An art journal page spread by Paivi Eerola from Peony and Parakeet. She has a class called Planet Color for painting colorful abstracts!

Susana König’s painting reminds me of IT business and how it’s all teamwork too!

Student artwork from the class Planet Color. Susana König, Germany.

In Debbie Kreischer’s painting, the decorative style can take a more expressive twist, showing how things are not so black and white after all.

Student artwork from the class Planet Color. Debbie Kreischer, USA.

In Lisa Clemmer’s painting, the colors are soft, but the shapes are dynamic. This controversy makes it compelling.

Student artwork from the class Planet Color. Lisa Clemmer, USA.

Linda Thompson’s painting has playful colors and the dynamics of a fun game.

Student artwork from the class Planet Color. Linda Thompson, Canada.

Lois Dimler’s painting is like a happy circus where everybody has fun!

Student artwork from the class Planet Color. Lois Dimler, USA.

4) Listen to Others, Let It Inspire You

I have always been an idea person. I invent new things quickly and have always been eager to find all kinds of unique approaches, also in art. However, I have also noticed that we often overestimate the uniqueness and the originality of our first ideas. But when we start combining many ideas into one, the result can be something new. My idea of drawing your own coloring page is not that unique but the way I have colored it gives it a modern twist. (Also read: How to Transform Ideas into Paintings)

Paivi from Peony and Parakeet with her art journal.

It’s not good to try to protect yourself from seeing what others do. We consume all the time anyway. If not art, then something else. Listening to other people, seeing other people’s art and getting to know art history is not a threat but an enabler to your personal style. Sometimes it can be a real eye-opener to create from a similar standpoint with somebody else and then compare.

Student artwork from the class Planet Color. Meri Andriesse, USA.

Compare Meri Andriesse’s and Pirkko-Liisa Mannoja’s paintings above and below! They have many similarities, but their style is different. Meri’s piece is soft, carefree and modern while Pirkko-Liisa’s is strong, detailed and historical.

Student artwork from the class Planet Color. Pirkko-Liisa Mannoja, Finland.

I love people who speak enthusiastically about what they have done. Even if they would talk about something that I would never even want to try, like deep-sea diving, it’s fascinating to hear how they express their experiences. While listening, I imagine the places that I would explore if I were that person. It gives me ideas that I wouldn’t ever have found by myself.

We never know enough about art history, other artists, other people, other fields of expertise, other anything! Artist’s mindset is being an immaterial collector – collecting thoughts, stories, visuals, any ideas and then expressing that inspiration. By developing the ability to see nuances in other people’s talk and work, you will also begin to see what’s unique about you.

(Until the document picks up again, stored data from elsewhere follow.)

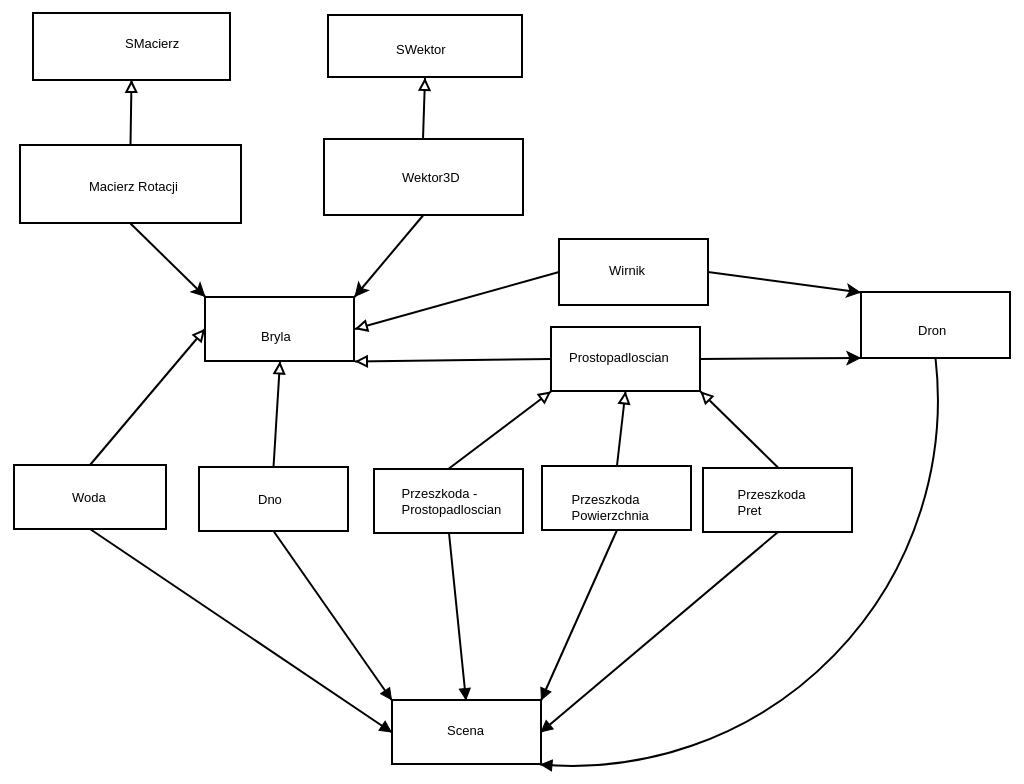
<!DOCTYPE html>
<html lang="pl">
<head>
<meta charset="utf-8">
<title>Diagram klas</title>
<style>
:root { --ink: #000; --paper: #fff; }
* { box-sizing: border-box; }
html, body { margin: 0; background: var(--paper); overflow: hidden; }
.diagram {
  position: relative;
  width: 1024px;
  height: 784px;
  overflow: hidden;
  background: var(--paper);
  color: var(--ink);
  font: 13px/16px "Liberation Sans", Arial, sans-serif;
}
.node {
  position: absolute;
  width: 151px;
  height: 66px;
  border: 2px solid var(--ink);
  background: var(--paper);
  white-space: nowrap;
}
.smacierz { left: 32px; top: 12px; width: 199px; height: 69px; padding: 22px 0 0 91px; }
.swektor { left: 327px; top: 14px; width: 196px; height: 64px; padding: 26px 0 0 67px; }
.macierz-rotacji { left: 19px; top: 144px; width: 223px; height: 80px; padding: 33px 0 0 68px; }
.wektor3d { left: 323px; top: 138px; width: 201px; height: 78px; padding: 30px 0 0 77px; }
.wirnik { left: 558px; top: 238px; height: 68px; padding: 23px 0 0 49px; }
.bryla { left: 204px; top: 296px; padding: 31px 0 0 55px; }
.prostopadloscian { left: 550px; top: 326px; padding: 22px 0 0 17px; }
.dron { left: 860px; top: 291px; height: 68px; padding: 30px 0 0 56px; }
.woda { left: 13px; top: 464px; width: 154px; padding: 24px 0 0 57px; }
.dno { left: 198px; top: 466px; padding: 24px 0 0 58px; }
.przeszkoda-prostopadloscian { left: 373px; top: 468px; padding: 16px 0 0 26.5px; }
.przeszkoda-powierzchnia { left: 541px; top: 465px; padding: 25px 0 0 28.5px; }
.przeszkoda-pret { left: 702px; top: 467px; padding: 18px 0 0 33.5px; }
.scena { left: 391px; top: 699px; padding: 22px 0 0 54px; }
.connectors { position: absolute; left: 0; top: 0; fill: none; stroke: var(--ink); stroke-width: 2; }
.connectors marker { overflow: visible; }
.inherits { marker-end: url(#hollow); }
.composes { marker-end: url(#block); }
.uses { marker-end: url(#classic); }
</style>
</head>
<body>
<main class="diagram">
  <div class="node smacierz">SMacierz</div>
  <div class="node swektor">SWektor</div>
  <div class="node macierz-rotacji">Macierz Rotacji</div>
  <div class="node wektor3d">Wektor3D</div>
  <div class="node wirnik">Wirnik</div>
  <div class="node bryla">Bryla</div>
  <div class="node prostopadloscian">Prostopadloscian</div>
  <div class="node dron">Dron</div>
  <div class="node woda">Woda</div>
  <div class="node dno">Dno</div>
  <div class="node przeszkoda-prostopadloscian">Przeszkoda -<br>Prostopadloscian</div>
  <div class="node przeszkoda-powierzchnia">Przeszkoda<br>Powierzchnia</div>
  <div class="node przeszkoda-pret">Przeszkoda<br>Pret</div>
  <div class="node scena">Scena</div>

  <svg class="connectors" width="1024" height="784" viewBox="0 0 1024 784" aria-hidden="true">
    <defs>
      <marker id="hollow" markerUnits="userSpaceOnUse" markerWidth="14" markerHeight="14" orient="auto">
        <path d="M-2 0L-12 -5V5Z" fill="#fff" stroke="#000" stroke-width="2"/>
      </marker>
      <marker id="block" markerUnits="userSpaceOnUse" markerWidth="14" markerHeight="14" orient="auto">
        <path d="M-1 0L-12 -5.5V5.5Z" fill="#000" stroke="#000" stroke-width="1"/>
      </marker>
      <marker id="classic" markerUnits="userSpaceOnUse" markerWidth="14" markerHeight="14" orient="auto">
        <path d="M-1 0L-14 -6.5L-11 0L-14 6.5Z" fill="#000" stroke="#000" stroke-width="1"/>
      </marker>
    </defs>
    <g class="inheritance">
      <path class="inherits" d="M130.5 145L131.5 80"/>
      <path class="inherits" d="M423 139L425 78"/>
      <path class="inherits" d="M559 272L355 329"/>
      <path class="inherits" d="M551 359L355 361.5"/>
      <path class="inherits" d="M90 465L205 329"/>
      <path class="inherits" d="M273.5 467L280 361.5"/>
      <path class="inherits" d="M449 468.5L551 391.5"/>
      <path class="inherits" d="M617 465.5L625.5 391.5"/>
      <path class="inherits" d="M778 467.5L700.5 391.5"/>
    </g>
    <g class="usage">
      <path class="uses" d="M130.5 223.5L205.5 297"/>
      <path class="uses" d="M423 215.5L354.5 297"/>
      <path class="uses" d="M708 272L861 292.5"/>
      <path class="uses" d="M700 359L861 358"/>
    </g>
    <g class="composition">
      <path class="composes" d="M90 529L392 732.5"/>
      <path class="composes" d="M273.5 531L392 700.5"/>
      <path class="composes" d="M449 533L466 700.5"/>
      <path class="composes" d="M617 530L541 700.5"/>
      <path class="composes" d="M778 532L540.5 732.5"/>
      <path class="composes" d="M935.5 358A366 366 0 0 1 540 764.5"/>
    </g>
  </svg>
</main>
</body>
</html>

What tip would you give?

Paivi from Peony and Parakeet with her abstract painting made for the class Planet Color.

Planet Color is available as a self-study class: Buy Now!

Celebrating Artist Friendships

Together, a watercolor and gouache painting by Paivi Eerola from Peony and Parakeet. See the video of making this using liquid watercolors, aqua markers and gouache paint tubes.

There’s a theme that has been waiting in my blogging queue for a long time. It’s the meaning of friendships in the art world. I was about to write the blog post but then I thought it wouldn’t be as genuine as a video.

In this video blog post, I create a painting using art supplies generously donated by my student. The supplies are Spectrum Aqua Markers, Dr. Ph. Martin’s Hydrus liquid watercolors and Turner acryl gouaches.

Here are the links to the websites mentioned in the video: a ceramic artist Johanna Rytkola, a visual artist Emmi Mustonen, the stick figure drawing class as a part of Imagine Monthly Fall 2016, a local workshop in Finland “Innostu taiteestasi”

Hopefully, you’ll enjoy the video!